By Bill Wine
KYW Newsradio 1060
PHILADELPHIA (CBS) — The producers of this animated musical are taking commercial aim at that sliver of a target audience of parents, guardians, chaperones, and kids who have seen The Wizard of Oz — in other words, approximately everyone.
Legends of Oz: Dorothy’s Return is a virtual sequel to the brilliant and beloved, Oscar-winning 1939 Judy Garland-starring classic. Yet, oddly, it’s simultaneously a celebration and a desecration of it.
If you and/or your kids have seen The Wizard of Oz too many times to sit down in front of it again, then perhaps this opportunity to see some of the same Wizard of Oz characters in a different context will be a powerful draw.
But here’s the problem: with apologies to Mark Twain, the difference between the charm and artistry of the original movie and that of this animated sequel is the difference between lightning and a lightning bug.
And Legends of Oz: Dorothy’s Return is most definitely the bug.
Pitched at the very young –- by default, if not an intentional approach –- the film is sort of based on L. Frank Baum’s The Wonderful Wizard of Oz, but mostly based on Dorothy of Oz, by his great-grandson, Roger Stanton Baum.
Upon her return to post-tornado Kansas, Dorothy Gale (the voice of Lea Michele of TV’s “Glee”) finds the region to be devastated. The homes of her friends and neighbors are being condemned right and left.
So she heads back to Oz, where she discovers that the three cherished friends with whom she shared her magical journey -– the scarecrow (Dan Aykroyd), the tin man (Kelsey Grammer), and the lion who’s no longer cowardly (Jim Belushi) –- as well as Glinda the Good Witch (Bernadette Peters) are in trouble, as is the Emerald City itself.

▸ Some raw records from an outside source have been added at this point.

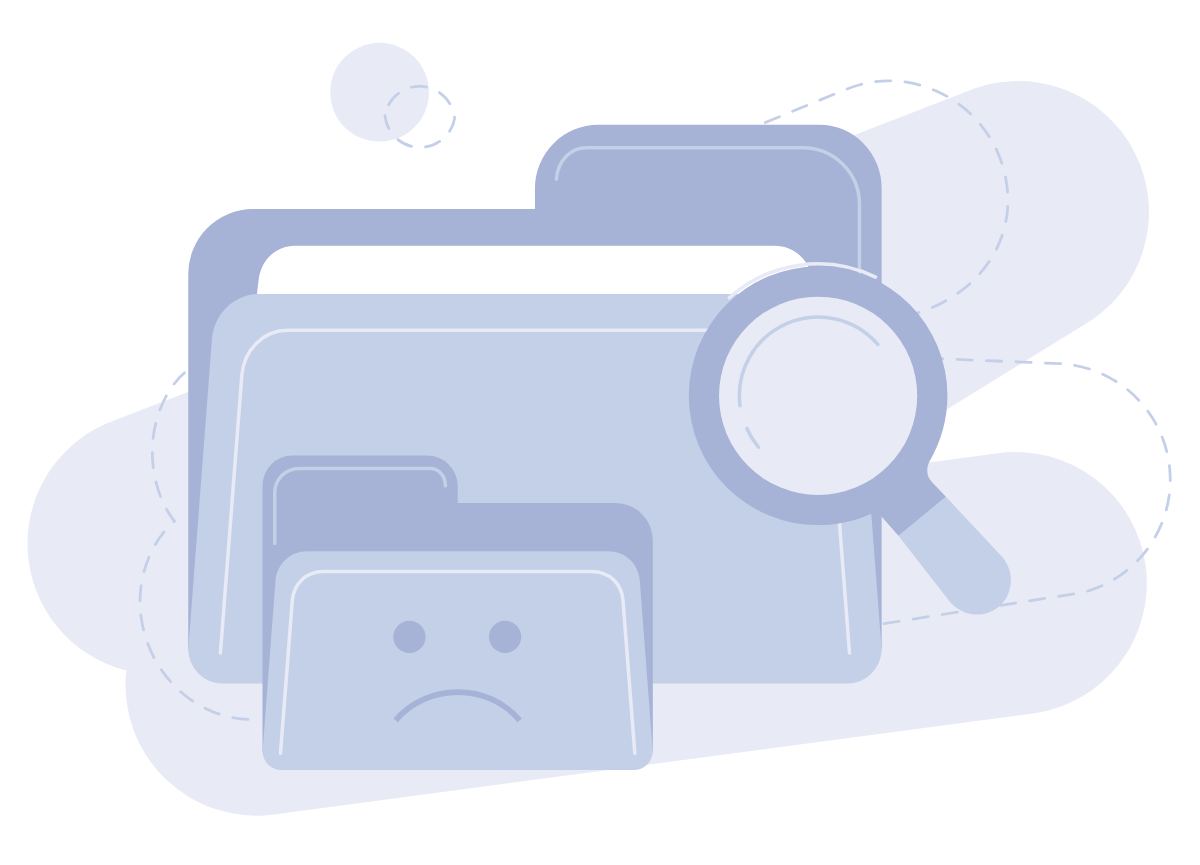
<!DOCTYPE html>
<html lang="en">
<head>
<meta charset="utf-8">
<title>Nothing found</title>
<style>
:root {
  --paper: #ffffff;
  --mist: #e8ebf5;
  --sky: #c4cfe8;
  --periwinkle: #a6b2d6;
}
html, body { margin: 0; padding: 0; background: var(--paper); overflow: hidden; }
.empty-state { width: 1200px; height: 865px; overflow: hidden; }
.empty-state svg { display: block; width: 1200px; height: 865px; }
.fill-paper { fill: var(--paper); }
.fill-mist { fill: var(--mist); }
.fill-sky { fill: var(--sky); }
.fill-periwinkle { fill: var(--periwinkle); }
.line { fill: none; stroke-width: 4.6; stroke-linecap: round; stroke-linejoin: round; }
.line-mist { stroke: var(--mist); }
.line-sky { stroke: var(--sky); }
.dashed { fill: none; stroke: var(--sky); stroke-width: 3.6; stroke-linecap: round; stroke-dasharray: 20 18.5; }
.mouth { fill: none; stroke: var(--periwinkle); stroke-width: 7.5; }
</style>
</head>
<body>
<main class="empty-state">
<svg viewBox="0 0 1568 1130" preserveAspectRatio="none" role="img" aria-label="Empty folder with a magnifying glass and a small sad folder">
  <g id="backdrop">
    <path class="fill-mist" d="M150 549 L1260 121 A171 171 0 0 1 1414 426 L1237 535 L600 920 L165 876 A171 171 0 0 1 150 549 Z"/>
    <path class="fill-mist" d="M1304 592 A171 171 0 0 1 1350 932 L358 1064 A171 171 0 0 1 165 876 L320 724 Z"/>
    <circle class="fill-mist" cx="496" cy="120.500" r="64.500"/>
  </g>

  <g id="dashed-outlines">
    <path class="dashed" d="M503 150 A46 46 0 0 1 594 155 A46 46 0 0 1 503 151" stroke-dashoffset="-14"/>
    <path class="dashed" d="M1000 160 L1105 117 C1122 110 1141 105.500 1160 105.500 A157 157 0 0 1 1317 262 C1317 325 1275 385 1198 409"/>
    <path class="dashed" d="M1212 468 L1385 475 A152 152 0 0 1 1415 774 L1153 815"/>
    <path class="dashed" d="M241 487 C215 510 199 550 199 590 C199 625 210 658 228 681 C200 705 183 745 183 785 C183 870 250 940 330 940"/>
  </g>

  <g id="large-folder">
    <path class="fill-periwinkle" d="M246 848 V358 A85 85 0 0 1 331 273 H699 V246 A83 83 0 0 1 782 163 H1071 A81 83 0 0 1 1152 246 V848 Z"/>
    <path class="line line-sky" d="M727 234 C729 210 745 193 767 193 H1049 A74 74 0 0 1 1123 267 V360"/>
    <path class="fill-paper" d="M335 390 L338 365 C341 340 360 321 386 321 H1012 C1038 321 1058 340 1061 365 L1063 390 Z"/>
    <path class="fill-sky" d="M246 848 L277 442 C280 410 306 384 340 384 H1058 C1092 384 1118 410 1121 442 L1152 848 A45 45 0 0 1 1107 893 H291 A45 45 0 0 1 246 848 Z"/>
    <path class="line line-mist" d="M288 853 L316 490 C319 456 345 431.500 376 431.500 H1022 C1053 431.500 1079 456 1082 490 L1110 853"/>
  </g>

  <g id="small-folder">
    <path class="fill-periwinkle" d="M343 982 V635 A39 40 0 0 1 382 595 H558 A40 40 0 0 1 598 635 V657 H804 A49 49 0 0 1 853 706 V982 Z"/>
    <path class="line line-sky" d="M359 710 V644 C359 626 373 612 391 612 H562 C574 612 582 622 582 635"/>
    <path class="fill-sky" d="M343 982 L360 758 C362 736 380 720 401 720 H795 C817 720 834 736 836 758 L853 982 A25 25 0 0 1 828 1006 H368 A25 25 0 0 1 343 982 Z"/>
    <path class="line line-mist" d="M366.500 984 L382 784 C384 762 401 746.500 422 746.500 H773 C796 746.500 812 762 814 784 L829.500 984"/>
    <g id="sad-face">
      <circle class="fill-periwinkle" cx="535" cy="832" r="21"/>
      <circle class="fill-periwinkle" cx="660" cy="832" r="21"/>
      <path class="mouth" d="M517 941 C559 892 638 892 679 941"/>
    </g>
  </g>

  <g id="magnifying-glass">
    <path class="line line-mist" d="M953 389 A173 173 0 0 1 1144 362"/>
    <path class="fill-sky" d="M1174 700 L1236 649 L1309 727 C1325 745 1325 772 1308 790 C1289 808 1260 807 1242 787 Z"/>
    <path class="fill-periwinkle" d="M1174 700 L1236 649 L1218 630 C1210 622 1210 611 1215 602 C1230 576 1238 547 1238 517 A169 169 0 1 0 1069 686 C1093 686 1117 681 1138 671 C1143 669 1148 670 1153 676 Z"/>
    <circle class="fill-mist" cx="1069" cy="517" r="129.500"/>
    <path class="line line-sky" d="M967 530 A102.800 102.800 0 0 1 1147 450"/>
    <path class="line line-sky" d="M976 560 A102.800 102.800 0 0 0 991 584"/>
  </g>
</svg>
</main>
</body>
</html>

That’s why they’ve summoned her, via a magical rainbow mover, back to Oz, where time has proceeded much faster than it does in Kansas.
New friends pop up on Dorothy’s new journey, including a marshmallow man, Marshal Mallow (Hugh Dancy); Wiser the Owl (Oliver Platt); a china doll princess (Megan Hilty of TV’s “Smash”); and Tugg (Patrick Stewart), an ancient tree who has turned into a tugboat.
But there are also obstacles galore along the Yellow Brick Road, and let’s not forget about those ever-present flying monkeys.
It’ll take a group effort to stop The Jester (Martin Short) –- who, it just so happens, is the brother of the Wicked Witch of the West — from taking over regions of Oz and getting the Emerald City completely under his control by turning folks into marionettes.
With eight original songs — and an uninspired, undistinguished, and instantly forgettable lot it is -– this is a musical that doesn’t pay off during any of the numbers in the expected way.
And when the insistent score attempts to make up for some of the film’s other limitations, the feeling of disappointment and desperation is palpable.
As for the 3-D come-on, it’s an absolutely unimportant element of the movie.
Directors Will Finn (Home on the Range, The Road to El Dorado) and Dan St. Pierre (Everyone’s Hero), working from an adapted, awkwardly structured screenplay by Adam Balsam and Randi Barnes, fail to make us care about the characters or their welfare and do little other than remind us of the indelible movie that they are piggybacking.
Which makes the film’s unintentional message inevitable: why watch Legends of Oz: Dorothy’s Return in addition to The Wizard of Oz when you can just re-visit the original instead?
So we’ll click our heels together for 2 stars out of 4 for this meal consisting of leftovers only. Don’t expect much more than animated Oz and ends.